● **Work item**
Copy out all lines bearing the word "globalAlpha" from the listing below.

● **Dataset records**
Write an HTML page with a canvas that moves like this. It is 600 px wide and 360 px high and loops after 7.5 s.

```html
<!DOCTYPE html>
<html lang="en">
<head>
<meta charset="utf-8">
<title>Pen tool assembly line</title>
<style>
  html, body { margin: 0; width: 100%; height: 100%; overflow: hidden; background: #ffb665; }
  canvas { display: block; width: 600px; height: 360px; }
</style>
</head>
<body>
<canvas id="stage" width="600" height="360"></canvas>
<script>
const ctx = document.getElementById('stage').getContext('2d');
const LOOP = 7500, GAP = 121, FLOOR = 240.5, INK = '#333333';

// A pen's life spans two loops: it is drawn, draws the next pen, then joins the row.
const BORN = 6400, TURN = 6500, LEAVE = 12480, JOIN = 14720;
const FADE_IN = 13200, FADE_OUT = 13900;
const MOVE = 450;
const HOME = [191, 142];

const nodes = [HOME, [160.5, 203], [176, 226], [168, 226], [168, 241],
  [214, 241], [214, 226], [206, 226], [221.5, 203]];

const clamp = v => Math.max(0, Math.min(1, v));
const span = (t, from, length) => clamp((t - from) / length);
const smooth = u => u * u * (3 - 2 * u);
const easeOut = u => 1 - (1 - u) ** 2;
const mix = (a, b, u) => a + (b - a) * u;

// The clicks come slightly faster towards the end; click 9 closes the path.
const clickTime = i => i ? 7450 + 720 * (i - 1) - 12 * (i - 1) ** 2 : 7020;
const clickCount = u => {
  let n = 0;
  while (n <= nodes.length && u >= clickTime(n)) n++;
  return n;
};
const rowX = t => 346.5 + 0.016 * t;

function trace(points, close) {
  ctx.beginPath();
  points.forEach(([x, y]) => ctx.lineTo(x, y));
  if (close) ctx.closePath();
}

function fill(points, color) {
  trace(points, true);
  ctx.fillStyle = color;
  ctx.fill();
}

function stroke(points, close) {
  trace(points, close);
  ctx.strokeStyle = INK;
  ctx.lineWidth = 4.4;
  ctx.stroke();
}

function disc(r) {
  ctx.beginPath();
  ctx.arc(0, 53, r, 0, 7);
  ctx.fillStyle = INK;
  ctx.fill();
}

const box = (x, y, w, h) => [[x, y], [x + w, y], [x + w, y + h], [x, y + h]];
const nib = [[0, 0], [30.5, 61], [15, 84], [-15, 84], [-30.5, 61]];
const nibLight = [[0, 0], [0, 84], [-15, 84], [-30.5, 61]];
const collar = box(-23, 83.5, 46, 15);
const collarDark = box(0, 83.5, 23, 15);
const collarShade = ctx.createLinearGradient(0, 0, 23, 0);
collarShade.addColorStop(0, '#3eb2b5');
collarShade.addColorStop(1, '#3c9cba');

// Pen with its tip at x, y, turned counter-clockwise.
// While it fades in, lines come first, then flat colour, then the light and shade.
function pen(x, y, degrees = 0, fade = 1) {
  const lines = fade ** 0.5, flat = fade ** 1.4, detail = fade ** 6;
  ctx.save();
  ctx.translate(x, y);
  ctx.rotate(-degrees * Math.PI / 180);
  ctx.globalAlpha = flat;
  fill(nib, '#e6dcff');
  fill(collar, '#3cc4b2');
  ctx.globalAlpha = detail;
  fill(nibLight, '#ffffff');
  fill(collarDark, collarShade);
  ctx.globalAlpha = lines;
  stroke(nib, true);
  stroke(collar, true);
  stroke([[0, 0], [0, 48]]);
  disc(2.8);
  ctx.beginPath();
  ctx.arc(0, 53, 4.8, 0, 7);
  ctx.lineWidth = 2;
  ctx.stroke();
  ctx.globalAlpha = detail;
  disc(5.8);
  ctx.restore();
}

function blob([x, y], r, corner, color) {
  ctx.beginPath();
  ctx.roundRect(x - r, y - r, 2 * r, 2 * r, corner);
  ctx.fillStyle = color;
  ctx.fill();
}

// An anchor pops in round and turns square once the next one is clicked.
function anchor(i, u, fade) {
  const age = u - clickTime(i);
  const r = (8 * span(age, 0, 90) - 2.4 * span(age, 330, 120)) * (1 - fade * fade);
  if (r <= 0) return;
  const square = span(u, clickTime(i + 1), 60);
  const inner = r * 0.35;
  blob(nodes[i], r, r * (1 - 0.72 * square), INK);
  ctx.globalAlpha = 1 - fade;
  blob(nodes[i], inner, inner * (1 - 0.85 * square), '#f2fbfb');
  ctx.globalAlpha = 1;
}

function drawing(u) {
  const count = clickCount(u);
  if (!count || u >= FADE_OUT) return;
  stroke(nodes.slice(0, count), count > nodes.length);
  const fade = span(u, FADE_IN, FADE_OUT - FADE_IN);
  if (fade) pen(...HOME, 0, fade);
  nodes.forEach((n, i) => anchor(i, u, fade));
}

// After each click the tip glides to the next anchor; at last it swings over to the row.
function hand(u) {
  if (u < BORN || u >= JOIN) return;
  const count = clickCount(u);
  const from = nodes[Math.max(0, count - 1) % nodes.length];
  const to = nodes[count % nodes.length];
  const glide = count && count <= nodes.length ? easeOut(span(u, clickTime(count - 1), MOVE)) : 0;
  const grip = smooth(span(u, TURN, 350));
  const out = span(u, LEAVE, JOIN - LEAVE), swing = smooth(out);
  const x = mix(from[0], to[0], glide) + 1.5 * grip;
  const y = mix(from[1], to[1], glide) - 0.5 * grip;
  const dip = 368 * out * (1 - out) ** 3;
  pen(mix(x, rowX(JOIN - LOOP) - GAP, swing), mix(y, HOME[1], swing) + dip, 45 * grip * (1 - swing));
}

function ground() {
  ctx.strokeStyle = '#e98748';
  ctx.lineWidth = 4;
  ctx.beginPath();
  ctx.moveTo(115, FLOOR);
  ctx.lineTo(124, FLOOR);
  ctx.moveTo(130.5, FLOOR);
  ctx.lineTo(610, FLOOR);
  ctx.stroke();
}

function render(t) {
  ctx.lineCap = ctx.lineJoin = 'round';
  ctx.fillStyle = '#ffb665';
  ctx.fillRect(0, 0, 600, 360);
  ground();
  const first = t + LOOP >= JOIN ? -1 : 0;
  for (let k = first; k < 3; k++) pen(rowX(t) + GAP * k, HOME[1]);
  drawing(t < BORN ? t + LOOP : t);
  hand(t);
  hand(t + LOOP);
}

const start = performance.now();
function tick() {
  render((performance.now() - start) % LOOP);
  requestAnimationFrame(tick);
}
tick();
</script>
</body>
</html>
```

* * *

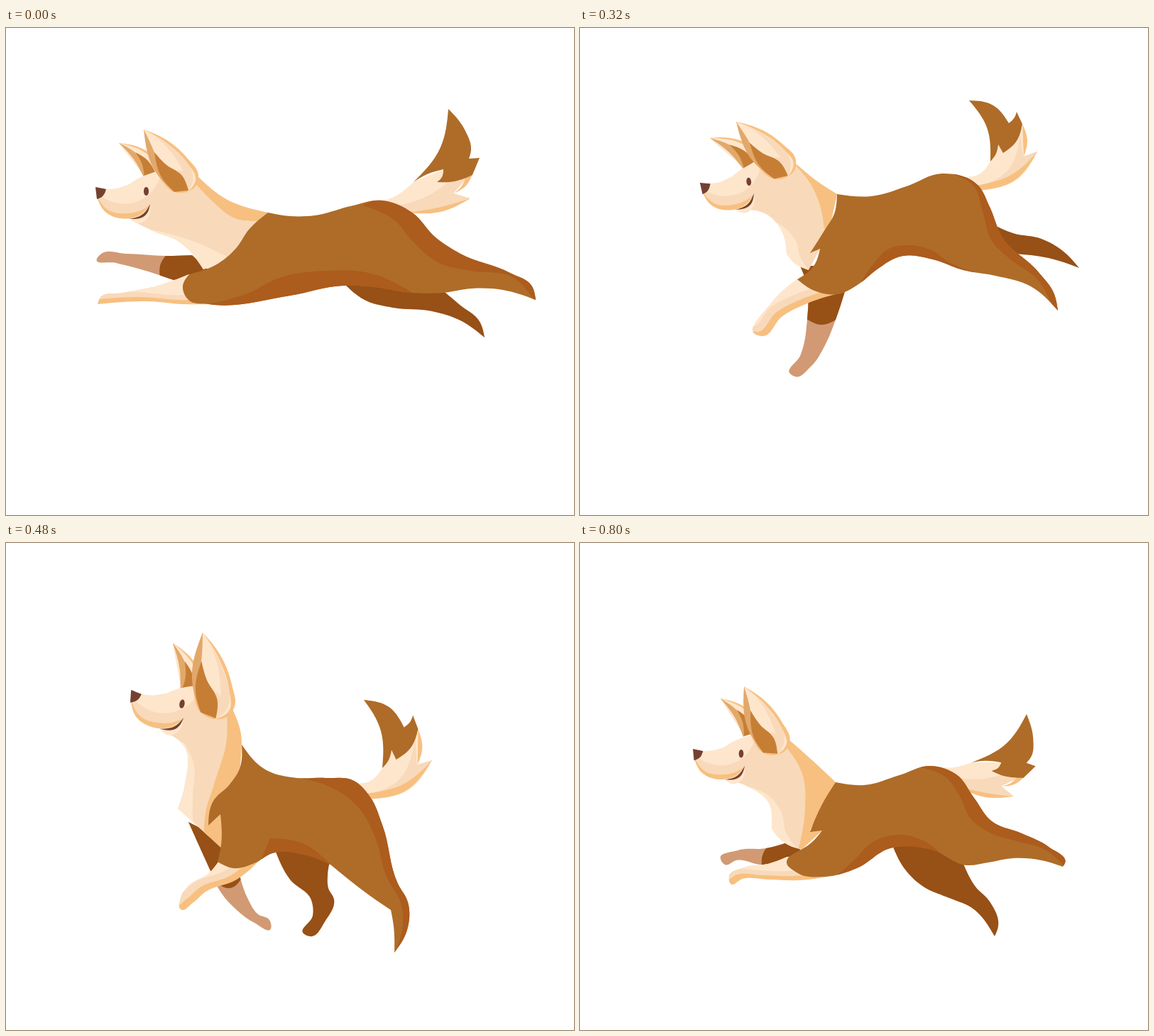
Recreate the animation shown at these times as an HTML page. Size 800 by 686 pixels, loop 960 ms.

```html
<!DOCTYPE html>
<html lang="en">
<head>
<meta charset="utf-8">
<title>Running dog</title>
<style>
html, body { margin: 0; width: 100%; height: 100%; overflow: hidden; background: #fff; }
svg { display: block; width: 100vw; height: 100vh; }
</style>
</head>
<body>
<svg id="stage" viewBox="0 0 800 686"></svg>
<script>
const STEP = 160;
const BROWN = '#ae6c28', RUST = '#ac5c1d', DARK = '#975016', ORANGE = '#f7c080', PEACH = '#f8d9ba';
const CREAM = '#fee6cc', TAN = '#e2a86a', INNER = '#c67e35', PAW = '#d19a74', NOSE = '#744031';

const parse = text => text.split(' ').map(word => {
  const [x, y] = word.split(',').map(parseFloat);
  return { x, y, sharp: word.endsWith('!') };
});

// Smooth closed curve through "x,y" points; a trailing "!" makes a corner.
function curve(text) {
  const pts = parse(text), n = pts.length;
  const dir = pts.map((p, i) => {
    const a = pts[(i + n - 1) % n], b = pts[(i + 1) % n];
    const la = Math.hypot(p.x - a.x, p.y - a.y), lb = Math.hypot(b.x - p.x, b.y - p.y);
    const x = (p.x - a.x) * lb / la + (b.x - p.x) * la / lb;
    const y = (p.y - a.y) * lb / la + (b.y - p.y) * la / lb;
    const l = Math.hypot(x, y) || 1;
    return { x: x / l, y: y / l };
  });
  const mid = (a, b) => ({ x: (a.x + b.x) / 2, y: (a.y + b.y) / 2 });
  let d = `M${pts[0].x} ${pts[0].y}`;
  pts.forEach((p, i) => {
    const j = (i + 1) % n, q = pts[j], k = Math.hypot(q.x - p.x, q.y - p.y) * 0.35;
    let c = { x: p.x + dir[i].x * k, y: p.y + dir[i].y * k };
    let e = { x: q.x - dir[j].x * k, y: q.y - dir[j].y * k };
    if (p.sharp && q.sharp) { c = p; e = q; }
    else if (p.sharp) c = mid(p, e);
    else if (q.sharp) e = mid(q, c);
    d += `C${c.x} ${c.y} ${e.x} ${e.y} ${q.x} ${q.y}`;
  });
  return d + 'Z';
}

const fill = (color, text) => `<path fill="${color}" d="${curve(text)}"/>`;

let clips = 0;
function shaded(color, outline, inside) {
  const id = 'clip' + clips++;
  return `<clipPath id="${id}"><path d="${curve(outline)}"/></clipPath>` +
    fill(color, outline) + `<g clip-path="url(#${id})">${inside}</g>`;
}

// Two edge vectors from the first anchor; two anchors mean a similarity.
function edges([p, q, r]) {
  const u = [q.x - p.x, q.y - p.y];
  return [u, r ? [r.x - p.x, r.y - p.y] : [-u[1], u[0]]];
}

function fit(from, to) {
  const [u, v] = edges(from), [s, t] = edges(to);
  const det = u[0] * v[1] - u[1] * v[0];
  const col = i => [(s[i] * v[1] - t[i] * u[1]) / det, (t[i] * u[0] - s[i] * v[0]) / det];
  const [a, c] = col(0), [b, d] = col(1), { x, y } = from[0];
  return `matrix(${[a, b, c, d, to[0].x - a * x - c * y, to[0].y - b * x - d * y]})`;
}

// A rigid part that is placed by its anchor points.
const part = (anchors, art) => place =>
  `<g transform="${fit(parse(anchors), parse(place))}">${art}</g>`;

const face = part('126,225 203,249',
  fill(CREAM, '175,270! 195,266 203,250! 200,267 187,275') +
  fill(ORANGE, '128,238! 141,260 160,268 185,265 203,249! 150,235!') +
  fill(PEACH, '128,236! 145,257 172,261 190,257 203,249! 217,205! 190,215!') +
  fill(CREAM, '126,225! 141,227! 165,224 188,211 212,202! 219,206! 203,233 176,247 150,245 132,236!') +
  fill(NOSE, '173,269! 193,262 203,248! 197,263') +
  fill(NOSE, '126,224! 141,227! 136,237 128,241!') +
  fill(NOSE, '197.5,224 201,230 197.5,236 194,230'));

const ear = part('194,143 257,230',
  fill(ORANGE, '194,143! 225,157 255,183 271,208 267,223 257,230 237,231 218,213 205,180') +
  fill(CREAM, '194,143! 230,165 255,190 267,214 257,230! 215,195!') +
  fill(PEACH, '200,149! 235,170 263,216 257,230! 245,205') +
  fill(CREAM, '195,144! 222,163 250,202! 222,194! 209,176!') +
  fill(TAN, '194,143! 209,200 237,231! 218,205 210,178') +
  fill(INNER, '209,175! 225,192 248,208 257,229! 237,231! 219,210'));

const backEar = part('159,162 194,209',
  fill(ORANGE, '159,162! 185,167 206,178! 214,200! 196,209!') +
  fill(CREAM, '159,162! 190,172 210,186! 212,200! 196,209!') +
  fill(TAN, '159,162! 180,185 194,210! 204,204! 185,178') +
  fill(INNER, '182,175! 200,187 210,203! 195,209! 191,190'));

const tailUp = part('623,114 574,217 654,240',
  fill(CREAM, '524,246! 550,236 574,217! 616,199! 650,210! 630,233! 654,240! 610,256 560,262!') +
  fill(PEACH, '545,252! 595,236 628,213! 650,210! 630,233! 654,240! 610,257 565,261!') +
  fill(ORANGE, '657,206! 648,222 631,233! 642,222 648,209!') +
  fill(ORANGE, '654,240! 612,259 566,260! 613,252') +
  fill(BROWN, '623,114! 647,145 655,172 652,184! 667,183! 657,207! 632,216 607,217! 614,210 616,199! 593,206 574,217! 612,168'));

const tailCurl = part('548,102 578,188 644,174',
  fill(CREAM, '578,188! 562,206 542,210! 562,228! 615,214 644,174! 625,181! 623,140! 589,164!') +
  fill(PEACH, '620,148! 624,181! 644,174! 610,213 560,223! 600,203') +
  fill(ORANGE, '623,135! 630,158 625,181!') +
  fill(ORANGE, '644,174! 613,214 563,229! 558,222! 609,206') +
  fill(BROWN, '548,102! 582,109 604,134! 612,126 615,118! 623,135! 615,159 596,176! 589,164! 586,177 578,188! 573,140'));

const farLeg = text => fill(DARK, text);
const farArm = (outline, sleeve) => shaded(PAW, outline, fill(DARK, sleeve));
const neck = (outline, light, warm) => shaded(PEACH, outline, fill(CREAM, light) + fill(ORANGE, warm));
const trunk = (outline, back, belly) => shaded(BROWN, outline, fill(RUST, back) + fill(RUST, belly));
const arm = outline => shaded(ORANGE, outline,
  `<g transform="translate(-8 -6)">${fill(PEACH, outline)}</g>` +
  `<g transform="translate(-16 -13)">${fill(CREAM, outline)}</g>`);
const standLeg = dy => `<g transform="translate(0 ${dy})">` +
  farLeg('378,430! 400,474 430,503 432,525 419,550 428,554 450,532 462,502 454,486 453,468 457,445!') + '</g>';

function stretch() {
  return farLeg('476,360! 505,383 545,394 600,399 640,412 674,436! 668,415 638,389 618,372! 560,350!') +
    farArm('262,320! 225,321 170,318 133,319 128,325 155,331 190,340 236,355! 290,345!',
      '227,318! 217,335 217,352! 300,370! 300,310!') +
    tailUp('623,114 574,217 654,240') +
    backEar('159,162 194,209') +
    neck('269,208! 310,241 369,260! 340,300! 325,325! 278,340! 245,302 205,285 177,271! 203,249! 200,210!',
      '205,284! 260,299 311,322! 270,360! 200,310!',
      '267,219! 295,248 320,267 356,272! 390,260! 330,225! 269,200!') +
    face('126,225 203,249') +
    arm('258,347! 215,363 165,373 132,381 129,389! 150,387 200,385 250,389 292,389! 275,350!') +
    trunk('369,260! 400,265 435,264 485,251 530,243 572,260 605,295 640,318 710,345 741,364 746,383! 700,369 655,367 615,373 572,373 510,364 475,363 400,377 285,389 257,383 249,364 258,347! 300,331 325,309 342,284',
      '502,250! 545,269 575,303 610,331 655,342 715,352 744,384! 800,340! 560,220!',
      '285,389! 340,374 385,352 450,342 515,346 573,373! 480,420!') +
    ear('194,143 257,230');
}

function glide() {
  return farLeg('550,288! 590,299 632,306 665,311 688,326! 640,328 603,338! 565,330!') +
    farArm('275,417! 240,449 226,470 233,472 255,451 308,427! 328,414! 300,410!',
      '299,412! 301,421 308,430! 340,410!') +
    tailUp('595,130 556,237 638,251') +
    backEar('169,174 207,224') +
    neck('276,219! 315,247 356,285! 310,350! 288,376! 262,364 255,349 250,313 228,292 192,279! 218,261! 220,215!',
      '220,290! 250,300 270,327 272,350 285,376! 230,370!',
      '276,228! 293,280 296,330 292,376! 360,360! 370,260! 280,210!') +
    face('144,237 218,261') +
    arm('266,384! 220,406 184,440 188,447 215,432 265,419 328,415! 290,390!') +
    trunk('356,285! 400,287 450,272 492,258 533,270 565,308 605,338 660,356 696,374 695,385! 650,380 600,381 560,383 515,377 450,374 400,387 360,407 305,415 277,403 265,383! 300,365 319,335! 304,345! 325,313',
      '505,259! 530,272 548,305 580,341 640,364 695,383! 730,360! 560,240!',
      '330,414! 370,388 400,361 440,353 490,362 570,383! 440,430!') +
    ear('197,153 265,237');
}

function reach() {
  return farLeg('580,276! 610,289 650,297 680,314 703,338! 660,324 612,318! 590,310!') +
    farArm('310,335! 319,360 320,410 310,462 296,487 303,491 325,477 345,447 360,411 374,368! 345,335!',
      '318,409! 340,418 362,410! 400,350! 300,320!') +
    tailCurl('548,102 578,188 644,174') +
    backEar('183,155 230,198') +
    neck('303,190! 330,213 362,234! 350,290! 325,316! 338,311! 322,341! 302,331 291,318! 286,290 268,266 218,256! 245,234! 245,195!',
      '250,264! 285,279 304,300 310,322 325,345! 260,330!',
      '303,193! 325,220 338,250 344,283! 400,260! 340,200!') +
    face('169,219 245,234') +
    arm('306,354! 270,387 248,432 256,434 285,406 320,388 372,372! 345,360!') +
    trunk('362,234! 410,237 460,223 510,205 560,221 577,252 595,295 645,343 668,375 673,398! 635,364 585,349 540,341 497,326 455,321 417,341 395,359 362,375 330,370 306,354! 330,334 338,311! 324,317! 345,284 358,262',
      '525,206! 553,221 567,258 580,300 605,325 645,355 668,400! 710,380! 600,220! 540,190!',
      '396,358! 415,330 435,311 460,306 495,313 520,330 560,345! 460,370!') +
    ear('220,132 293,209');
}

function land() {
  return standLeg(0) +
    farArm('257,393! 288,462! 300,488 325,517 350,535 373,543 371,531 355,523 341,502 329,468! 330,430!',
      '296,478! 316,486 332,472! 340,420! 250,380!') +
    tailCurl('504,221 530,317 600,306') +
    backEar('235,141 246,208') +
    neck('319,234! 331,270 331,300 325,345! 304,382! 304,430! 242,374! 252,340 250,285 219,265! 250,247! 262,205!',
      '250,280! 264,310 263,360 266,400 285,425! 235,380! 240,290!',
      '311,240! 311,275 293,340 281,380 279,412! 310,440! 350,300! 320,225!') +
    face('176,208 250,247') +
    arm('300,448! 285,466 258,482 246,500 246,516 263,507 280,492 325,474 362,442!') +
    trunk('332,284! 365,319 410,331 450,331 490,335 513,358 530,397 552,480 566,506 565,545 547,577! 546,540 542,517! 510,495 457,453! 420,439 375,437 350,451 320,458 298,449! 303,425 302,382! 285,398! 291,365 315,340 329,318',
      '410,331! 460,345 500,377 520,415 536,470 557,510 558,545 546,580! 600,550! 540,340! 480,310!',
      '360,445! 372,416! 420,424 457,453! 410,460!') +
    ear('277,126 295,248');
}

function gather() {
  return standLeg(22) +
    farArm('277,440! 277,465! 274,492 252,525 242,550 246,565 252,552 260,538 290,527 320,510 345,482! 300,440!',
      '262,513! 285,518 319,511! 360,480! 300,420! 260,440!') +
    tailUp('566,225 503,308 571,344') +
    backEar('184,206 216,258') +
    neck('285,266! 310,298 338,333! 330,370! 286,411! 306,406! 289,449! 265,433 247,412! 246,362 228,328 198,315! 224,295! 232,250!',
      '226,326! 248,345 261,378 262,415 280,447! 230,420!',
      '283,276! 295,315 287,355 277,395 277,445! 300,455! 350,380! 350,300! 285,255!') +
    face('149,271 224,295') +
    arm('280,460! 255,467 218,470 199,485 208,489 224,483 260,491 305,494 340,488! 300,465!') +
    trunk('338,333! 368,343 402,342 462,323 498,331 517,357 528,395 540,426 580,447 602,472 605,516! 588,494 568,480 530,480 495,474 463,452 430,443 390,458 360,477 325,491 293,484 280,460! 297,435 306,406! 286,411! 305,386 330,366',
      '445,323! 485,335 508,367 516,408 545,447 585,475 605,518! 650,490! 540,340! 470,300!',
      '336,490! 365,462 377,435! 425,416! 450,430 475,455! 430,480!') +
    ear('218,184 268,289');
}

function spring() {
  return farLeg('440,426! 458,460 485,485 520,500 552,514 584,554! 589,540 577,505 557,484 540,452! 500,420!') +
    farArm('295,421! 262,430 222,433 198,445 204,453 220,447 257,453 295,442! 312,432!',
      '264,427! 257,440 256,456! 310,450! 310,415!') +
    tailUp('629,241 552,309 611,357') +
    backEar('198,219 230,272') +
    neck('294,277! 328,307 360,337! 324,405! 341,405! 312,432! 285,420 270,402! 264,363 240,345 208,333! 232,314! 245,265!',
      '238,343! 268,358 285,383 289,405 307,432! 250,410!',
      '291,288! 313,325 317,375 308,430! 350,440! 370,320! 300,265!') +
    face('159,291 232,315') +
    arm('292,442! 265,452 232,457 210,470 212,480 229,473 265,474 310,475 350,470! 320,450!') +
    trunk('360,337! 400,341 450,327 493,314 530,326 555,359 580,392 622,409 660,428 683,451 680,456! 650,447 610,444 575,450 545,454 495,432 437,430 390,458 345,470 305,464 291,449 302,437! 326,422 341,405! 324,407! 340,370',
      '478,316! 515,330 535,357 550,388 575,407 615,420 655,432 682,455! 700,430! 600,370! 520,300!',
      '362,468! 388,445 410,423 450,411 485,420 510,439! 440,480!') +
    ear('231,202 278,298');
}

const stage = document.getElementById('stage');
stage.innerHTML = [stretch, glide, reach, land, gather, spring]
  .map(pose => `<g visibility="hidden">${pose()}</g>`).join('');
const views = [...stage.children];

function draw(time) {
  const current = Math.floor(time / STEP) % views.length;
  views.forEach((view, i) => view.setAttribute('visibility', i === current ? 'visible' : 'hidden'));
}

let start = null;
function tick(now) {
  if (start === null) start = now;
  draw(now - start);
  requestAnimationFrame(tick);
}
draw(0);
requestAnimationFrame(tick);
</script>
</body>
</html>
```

● **Answer to this task**
  ctx.globalAlpha = flat;
  ctx.globalAlpha = detail;
  ctx.globalAlpha = lines;
  ctx.globalAlpha = detail;
  ctx.globalAlpha = 1 - fade;
  ctx.globalAlpha = 1;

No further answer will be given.